Very recently this year, the Durban High Court heard a divorce case that raised a very important question surrounding marriage, antenuptial agreements and marital property regimes. It had to engage with the idea of an unregistered antenuptial contract.
This case involved two parties that were married and now wanted to divorce. Prior to their marriage, the parties had decided to be married out of community of property and so wanted to enter into an antenuptial agreement (an antenuptial agreement allows you to marry out of community of property: you can read our blog post here if you are unsure what the terms in/out of community of property and antenuptial contract mean). In order to achieve this goal, the parties authorised their attorney to carry out the necessary steps in the process on their behalf. That is, the attorney was meant to execute the contract in the presence of the required official and then register the contract in the deeds office on their behalf. The parties did not know, however, that the contract was not executed, nor was it registered in the deeds office.

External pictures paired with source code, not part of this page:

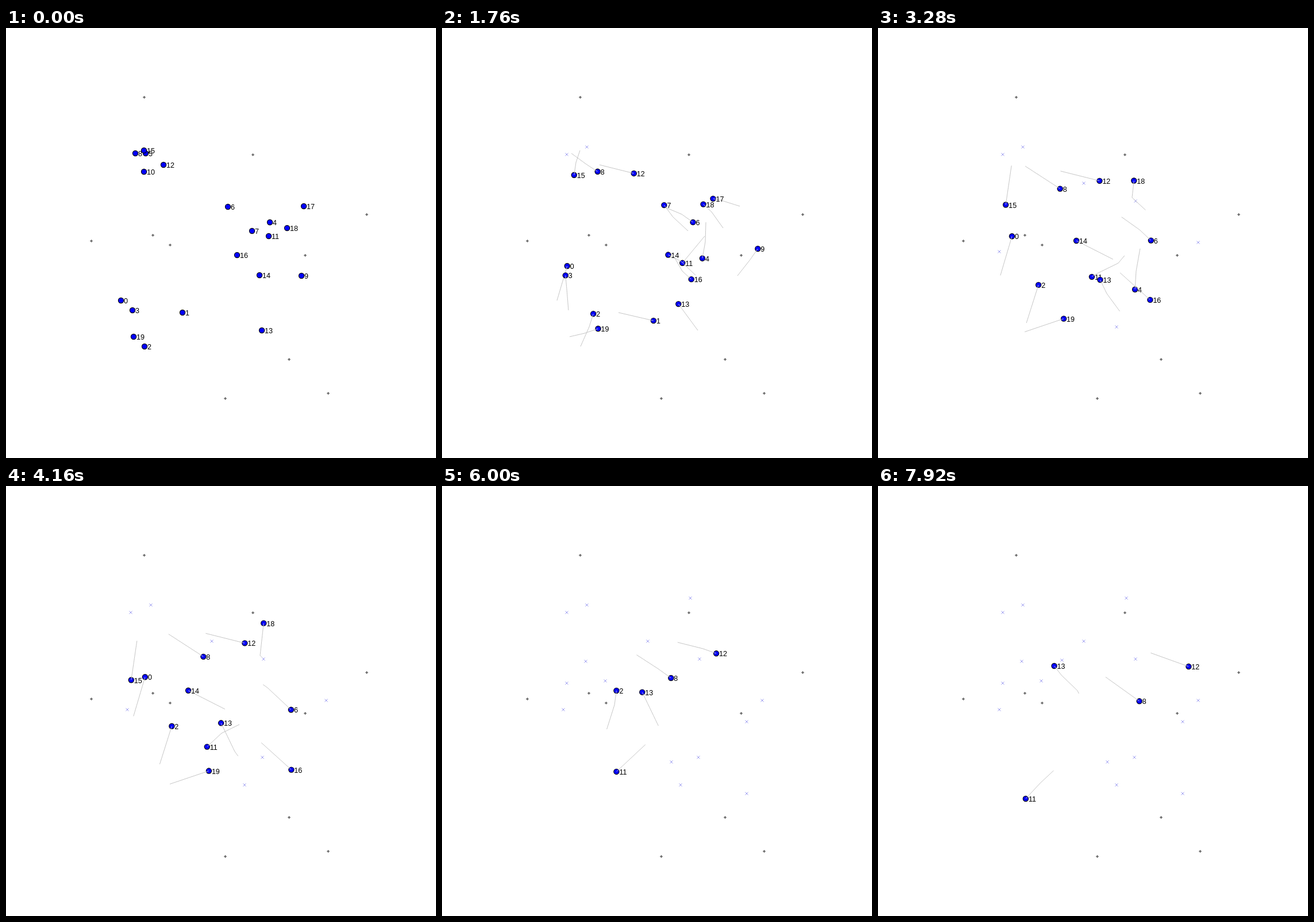
Recreate the animation shown at these times as an HTML page with a canvas. Size 748 by 748 pixels, loop 8 s.

```html
<!DOCTYPE html>
<html>
<head>
<meta charset="utf-8">
<style>
html, body { margin: 0; width: 100%; height: 100%; overflow: hidden; background: #fff; }
canvas { display: block; }
</style>
</head>
<body>
<canvas id="stage" width="748" height="748"></canvas>
<script>
const ctx = document.getElementById('stage').getContext('2d');
const STEP = 80, STEPS = 100, TRAIL = 25;
const agents = [];

// An agent walks at an even pace along its points between two steps.
function agent(depart, arrive, ...points) {
  const path = document.createElementNS('http://www.w3.org/2000/svg', 'path');
  path.setAttribute('d', 'M' + points.join(' '));
  const length = path.getTotalLength();
  const at = step => {
    const part = Math.min(1, Math.max(0, (step - depart) / (arrive - depart)));
    const { x, y } = path.getPointAtLength(length * part);
    return [x, y];
  };
  agents.push({ arrive, at });
}

agent(0, 62, 200, 474, 250, 305);
agent(0, 39, 307, 495, 415, 520);
agent(0, 95, 241, 554, 256, 520, 300, 381, 304, 352, 320, 303);
agent(0, 37, 220, 491, 217, 454, 211, 389);
agent(0, 47, 459, 338, 458, 372, 449, 423, 446, 472);
agent(0, 5, 243, 218, 252, 207);
agent(0, 68, 386, 311, 417, 324, 455, 351, 517, 409, 530, 410);
agent(0, 39, 428, 353, 402, 329, 358, 270);
agent(2.7, 100, 225, 218, 251, 237, 376, 318, 457, 376);
agent(0, 27, 514, 431, 536, 403, 557, 373);
agent(5, 21, 240, 250, 217, 241, 217, 220);
agent(0, 100, 457, 362, 418, 409, 375, 430, 282, 517, 255, 546);
agent(0, 100, 274, 238, 454, 283, 543, 315);
agent(0, 100, 445, 526, 398, 462, 347, 356, 319, 329, 305, 311);
agent(1, 65, 441, 430, 416, 406, 284, 339);
agent(6, 54, 240, 213, 233, 234, 217, 343);
agent(3, 71, 402, 395, 418, 423, 499, 496, 530, 535);
agent(0, 34, 518, 310, 483, 299, 456, 294, 448, 301);
agent(0, 72, 489, 348, 469, 320, 442, 295, 450, 222, 432, 195);
agent(4, 69, 222, 537, 248, 531, 399, 480);

const posts = [[240, 120], [429, 220], [627, 324], [255, 360], [285, 377], [148, 370],
  [520, 395], [492, 576], [560, 635], [381, 644]];

function line(points, color) {
  ctx.beginPath();
  points.forEach(p => ctx.lineTo(...p));
  ctx.strokeStyle = color;
  ctx.stroke();
}

function disc(x, y, r, color) {
  ctx.beginPath();
  ctx.arc(x, y, r, 0, 2 * Math.PI);
  ctx.fillStyle = color;
  ctx.fill();
}

function cross([x, y]) {
  for (const d of [-2.5, 2.5]) line([[x - 2.5, y - d], [x + 2.5, y + d]], '#9c9cf0');
}

function post([x, y]) {
  ctx.fillStyle = '#777';
  ctx.fillRect(x - 1, y - 1, 3, 3);
  ctx.fillRect(x - 2, y, 5, 1);
  ctx.fillRect(x, y - 2, 1, 5);
}

function walker({ at }, id, step) {
  const [x, y] = at(step), trail = [];
  for (let s = Math.max(0, step - TRAIL); s <= step; s++) trail.push(at(s));
  disc(x, y, 5.2, '#000');
  disc(x, y, 4.1, '#00f');
  line(trail, '#c4c4c4');
  ctx.fillStyle = '#000';
  ctx.fillText(id, x + 5, y + 5);
}

function draw(now) {
  const step = Math.floor(now / STEP) % STEPS;
  ctx.fillStyle = '#fff';
  ctx.fillRect(0, 0, 748, 748);
  ctx.font = '12.5px "Liberation Sans", Arial, sans-serif';
  posts.forEach(post);
  agents.forEach((a, id) => {
    if (step < a.arrive) walker(a, id, step);
    else cross(a.at(a.arrive));
  });
}

let start;
function tick(now) {
  start ??= now;
  draw(now - start);
  requestAnimationFrame(tick);
}
draw(0);
requestAnimationFrame(tick);
</script>
</body>
</html>
```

The question to be answered
There was therefore no official antenuptial contract. The parties had only initialed a draft version of the contract and had given their attorney authority to execute the contract and register it through signing power of attorney. The question that the court had to answer was whether these circumstances were enough to recognise a legitimate antenuptial contract. Whether this contract could be recognised accordingly affected whether the parties were married in or out of community of property.

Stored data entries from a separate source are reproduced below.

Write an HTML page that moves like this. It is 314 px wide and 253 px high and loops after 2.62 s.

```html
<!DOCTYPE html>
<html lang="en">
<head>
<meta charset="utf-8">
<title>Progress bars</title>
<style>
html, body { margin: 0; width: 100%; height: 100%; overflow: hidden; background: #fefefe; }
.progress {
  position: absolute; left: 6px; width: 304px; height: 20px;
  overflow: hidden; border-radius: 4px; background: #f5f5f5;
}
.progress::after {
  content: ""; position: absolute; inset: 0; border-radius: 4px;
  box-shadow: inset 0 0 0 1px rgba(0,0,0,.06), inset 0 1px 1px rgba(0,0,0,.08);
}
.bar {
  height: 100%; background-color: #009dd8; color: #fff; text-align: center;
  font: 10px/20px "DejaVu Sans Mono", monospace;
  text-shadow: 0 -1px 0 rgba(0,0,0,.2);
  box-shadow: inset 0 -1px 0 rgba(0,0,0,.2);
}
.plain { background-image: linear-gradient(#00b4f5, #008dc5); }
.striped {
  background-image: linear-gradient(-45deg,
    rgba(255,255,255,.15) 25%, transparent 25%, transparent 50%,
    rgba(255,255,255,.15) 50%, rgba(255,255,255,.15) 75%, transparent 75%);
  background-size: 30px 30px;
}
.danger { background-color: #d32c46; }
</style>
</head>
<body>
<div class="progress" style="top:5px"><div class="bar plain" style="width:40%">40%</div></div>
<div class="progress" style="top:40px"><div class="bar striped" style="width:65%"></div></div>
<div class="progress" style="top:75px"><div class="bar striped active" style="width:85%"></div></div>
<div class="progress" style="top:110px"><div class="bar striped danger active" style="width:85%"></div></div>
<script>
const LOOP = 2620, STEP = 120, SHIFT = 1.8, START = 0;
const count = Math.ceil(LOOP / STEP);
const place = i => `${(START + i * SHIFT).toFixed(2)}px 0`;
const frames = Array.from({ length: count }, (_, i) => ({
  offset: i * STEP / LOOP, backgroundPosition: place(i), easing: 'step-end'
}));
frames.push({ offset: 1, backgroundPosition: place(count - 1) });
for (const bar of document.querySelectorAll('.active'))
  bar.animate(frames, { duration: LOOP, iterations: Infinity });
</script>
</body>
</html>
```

What the court said
The High Court acknowledged that the antenuptial contract was not registered. This meant that the contract would have no force or effect against any person not party to the contract (that is, any person other than the married couple). Nevertheless, the court held, the parties had agreed prior to the marriage that their marriage would be governed by an antenuptial contract. The unregistered antenuptial contract reflected the common intention of the parties to be married out of community of property. The court found that an informal antenuptial contract existed between the married couple. The contract would therefore be binding between the married couple themselves.
This judgment by the Durban High Court shows that there is scope for unregistered antenuptial contracts still to be binding on the parties to the contract.

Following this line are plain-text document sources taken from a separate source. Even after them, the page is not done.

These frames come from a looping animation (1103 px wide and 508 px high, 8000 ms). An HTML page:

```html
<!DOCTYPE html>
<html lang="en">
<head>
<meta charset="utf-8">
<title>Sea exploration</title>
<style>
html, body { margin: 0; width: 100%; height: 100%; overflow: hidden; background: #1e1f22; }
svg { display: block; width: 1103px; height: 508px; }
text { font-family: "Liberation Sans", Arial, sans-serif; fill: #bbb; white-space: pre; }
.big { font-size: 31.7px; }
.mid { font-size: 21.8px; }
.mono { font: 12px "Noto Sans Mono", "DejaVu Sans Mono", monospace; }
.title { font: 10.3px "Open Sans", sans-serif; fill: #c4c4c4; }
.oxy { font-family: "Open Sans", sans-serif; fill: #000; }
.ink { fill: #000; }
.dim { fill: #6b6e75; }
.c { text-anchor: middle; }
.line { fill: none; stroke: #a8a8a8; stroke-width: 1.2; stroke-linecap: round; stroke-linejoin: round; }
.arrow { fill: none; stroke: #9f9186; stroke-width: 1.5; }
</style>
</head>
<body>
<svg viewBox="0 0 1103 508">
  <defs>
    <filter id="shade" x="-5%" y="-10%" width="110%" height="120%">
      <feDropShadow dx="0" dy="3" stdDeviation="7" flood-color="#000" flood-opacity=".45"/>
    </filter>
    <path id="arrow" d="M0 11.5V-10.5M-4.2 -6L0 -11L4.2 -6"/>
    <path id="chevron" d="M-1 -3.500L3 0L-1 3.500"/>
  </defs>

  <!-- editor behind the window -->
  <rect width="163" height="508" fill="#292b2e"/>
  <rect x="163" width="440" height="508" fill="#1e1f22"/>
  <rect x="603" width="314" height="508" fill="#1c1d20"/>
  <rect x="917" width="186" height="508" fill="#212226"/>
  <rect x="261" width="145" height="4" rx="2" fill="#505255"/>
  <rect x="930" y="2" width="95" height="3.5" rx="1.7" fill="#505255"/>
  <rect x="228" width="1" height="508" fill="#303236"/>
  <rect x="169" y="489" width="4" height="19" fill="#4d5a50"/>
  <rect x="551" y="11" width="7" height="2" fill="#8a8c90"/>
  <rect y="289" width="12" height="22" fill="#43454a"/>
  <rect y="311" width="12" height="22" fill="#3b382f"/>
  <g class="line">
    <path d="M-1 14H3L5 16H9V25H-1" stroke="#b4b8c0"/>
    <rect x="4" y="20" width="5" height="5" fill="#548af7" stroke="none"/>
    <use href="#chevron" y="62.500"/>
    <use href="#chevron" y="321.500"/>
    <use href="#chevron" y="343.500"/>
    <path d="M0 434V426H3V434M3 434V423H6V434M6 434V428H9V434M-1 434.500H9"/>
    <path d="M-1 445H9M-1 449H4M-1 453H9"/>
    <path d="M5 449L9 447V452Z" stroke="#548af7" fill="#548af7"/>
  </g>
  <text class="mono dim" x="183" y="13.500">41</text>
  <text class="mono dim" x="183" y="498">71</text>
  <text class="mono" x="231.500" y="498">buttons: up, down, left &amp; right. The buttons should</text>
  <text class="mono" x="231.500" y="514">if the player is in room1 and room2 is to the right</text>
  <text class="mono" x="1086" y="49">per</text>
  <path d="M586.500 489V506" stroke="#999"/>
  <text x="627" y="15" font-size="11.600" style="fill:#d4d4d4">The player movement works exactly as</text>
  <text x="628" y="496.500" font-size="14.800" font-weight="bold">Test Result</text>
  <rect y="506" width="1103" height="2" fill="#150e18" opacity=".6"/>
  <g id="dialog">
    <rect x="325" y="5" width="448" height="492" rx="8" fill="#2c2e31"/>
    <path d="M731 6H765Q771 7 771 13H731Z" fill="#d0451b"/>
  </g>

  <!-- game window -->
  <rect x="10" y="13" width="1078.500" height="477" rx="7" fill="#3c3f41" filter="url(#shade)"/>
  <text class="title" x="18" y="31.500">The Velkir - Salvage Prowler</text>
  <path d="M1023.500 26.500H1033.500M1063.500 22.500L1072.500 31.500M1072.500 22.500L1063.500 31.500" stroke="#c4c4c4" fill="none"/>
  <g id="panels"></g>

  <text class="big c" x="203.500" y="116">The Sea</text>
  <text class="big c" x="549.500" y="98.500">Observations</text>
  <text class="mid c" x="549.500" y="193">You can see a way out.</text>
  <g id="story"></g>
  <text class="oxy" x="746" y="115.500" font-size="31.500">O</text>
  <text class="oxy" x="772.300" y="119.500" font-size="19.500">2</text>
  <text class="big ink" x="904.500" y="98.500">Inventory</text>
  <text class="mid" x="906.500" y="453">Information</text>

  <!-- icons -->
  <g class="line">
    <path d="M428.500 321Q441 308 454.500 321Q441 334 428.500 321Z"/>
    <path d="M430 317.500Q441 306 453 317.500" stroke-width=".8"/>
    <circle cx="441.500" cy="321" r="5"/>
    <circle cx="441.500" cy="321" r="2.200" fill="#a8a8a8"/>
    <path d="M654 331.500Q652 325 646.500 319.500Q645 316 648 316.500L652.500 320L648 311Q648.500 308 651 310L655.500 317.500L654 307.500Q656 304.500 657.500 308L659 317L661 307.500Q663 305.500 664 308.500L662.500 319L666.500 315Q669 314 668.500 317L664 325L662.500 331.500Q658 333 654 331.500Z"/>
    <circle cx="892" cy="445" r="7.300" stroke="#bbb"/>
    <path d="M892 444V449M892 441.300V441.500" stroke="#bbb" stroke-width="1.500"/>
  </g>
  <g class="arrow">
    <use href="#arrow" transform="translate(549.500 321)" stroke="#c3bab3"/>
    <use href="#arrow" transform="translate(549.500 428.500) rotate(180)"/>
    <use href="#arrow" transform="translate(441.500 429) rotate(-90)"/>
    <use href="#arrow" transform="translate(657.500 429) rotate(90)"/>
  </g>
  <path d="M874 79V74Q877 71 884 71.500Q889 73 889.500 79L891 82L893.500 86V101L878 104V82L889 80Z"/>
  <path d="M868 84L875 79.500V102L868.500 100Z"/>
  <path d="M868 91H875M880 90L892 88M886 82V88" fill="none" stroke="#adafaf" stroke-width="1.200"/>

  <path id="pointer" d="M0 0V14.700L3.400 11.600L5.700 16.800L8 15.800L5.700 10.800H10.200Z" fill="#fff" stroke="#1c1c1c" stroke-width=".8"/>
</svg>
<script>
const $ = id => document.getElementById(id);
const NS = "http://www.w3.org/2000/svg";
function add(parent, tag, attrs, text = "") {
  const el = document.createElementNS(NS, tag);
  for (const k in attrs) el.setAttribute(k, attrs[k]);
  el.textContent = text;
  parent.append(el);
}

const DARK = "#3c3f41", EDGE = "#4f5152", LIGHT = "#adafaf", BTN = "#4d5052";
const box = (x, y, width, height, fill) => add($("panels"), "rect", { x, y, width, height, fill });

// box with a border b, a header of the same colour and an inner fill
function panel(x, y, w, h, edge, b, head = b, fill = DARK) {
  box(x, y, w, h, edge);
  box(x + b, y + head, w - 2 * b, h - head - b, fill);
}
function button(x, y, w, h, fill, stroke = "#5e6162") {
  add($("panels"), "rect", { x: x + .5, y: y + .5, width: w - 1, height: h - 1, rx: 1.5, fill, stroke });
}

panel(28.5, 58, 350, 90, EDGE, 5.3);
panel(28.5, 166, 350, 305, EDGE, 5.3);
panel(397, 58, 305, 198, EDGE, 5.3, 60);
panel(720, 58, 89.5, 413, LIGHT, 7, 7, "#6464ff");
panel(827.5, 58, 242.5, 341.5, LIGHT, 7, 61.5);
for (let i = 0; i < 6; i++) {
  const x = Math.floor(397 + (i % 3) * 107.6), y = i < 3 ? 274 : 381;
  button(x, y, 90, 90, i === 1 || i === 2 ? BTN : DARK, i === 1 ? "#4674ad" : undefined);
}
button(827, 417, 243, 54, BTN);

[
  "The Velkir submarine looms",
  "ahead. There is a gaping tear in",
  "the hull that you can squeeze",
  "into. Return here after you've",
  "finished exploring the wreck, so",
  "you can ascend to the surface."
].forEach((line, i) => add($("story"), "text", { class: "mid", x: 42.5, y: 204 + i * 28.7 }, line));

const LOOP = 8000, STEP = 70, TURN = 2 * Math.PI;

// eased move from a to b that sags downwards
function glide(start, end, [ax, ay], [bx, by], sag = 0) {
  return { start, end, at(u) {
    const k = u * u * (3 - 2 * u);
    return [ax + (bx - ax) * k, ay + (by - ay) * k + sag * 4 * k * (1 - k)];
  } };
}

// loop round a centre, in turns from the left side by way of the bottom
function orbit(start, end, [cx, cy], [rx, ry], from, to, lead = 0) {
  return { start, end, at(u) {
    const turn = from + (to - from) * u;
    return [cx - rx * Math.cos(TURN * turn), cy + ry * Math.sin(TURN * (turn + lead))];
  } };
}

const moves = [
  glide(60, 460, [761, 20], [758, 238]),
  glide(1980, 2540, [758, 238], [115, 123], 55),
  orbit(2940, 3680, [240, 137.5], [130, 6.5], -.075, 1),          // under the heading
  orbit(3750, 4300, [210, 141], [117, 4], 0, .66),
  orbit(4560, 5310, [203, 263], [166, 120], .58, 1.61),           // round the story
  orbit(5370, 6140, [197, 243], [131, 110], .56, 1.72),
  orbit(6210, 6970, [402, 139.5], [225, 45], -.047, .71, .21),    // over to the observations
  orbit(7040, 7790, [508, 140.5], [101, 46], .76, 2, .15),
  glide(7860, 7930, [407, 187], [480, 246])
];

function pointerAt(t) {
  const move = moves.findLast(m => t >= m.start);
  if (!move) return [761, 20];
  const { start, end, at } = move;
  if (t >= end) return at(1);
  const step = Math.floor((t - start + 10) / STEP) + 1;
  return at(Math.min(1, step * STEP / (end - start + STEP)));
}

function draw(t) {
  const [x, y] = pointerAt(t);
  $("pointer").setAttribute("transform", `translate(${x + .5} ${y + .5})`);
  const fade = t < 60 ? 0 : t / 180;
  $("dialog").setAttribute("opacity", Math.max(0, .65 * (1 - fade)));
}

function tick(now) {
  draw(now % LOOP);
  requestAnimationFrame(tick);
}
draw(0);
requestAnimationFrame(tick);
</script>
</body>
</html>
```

But the take-home message to anyone looking to marry and enter into an antenuptial contract: make sure you do things right! Avoid any potential complications in the future: ensure you choose an attorney who knows what they are doing. If you need any advice on antenuptial contracts please do not hesitate to contact us at [email protected].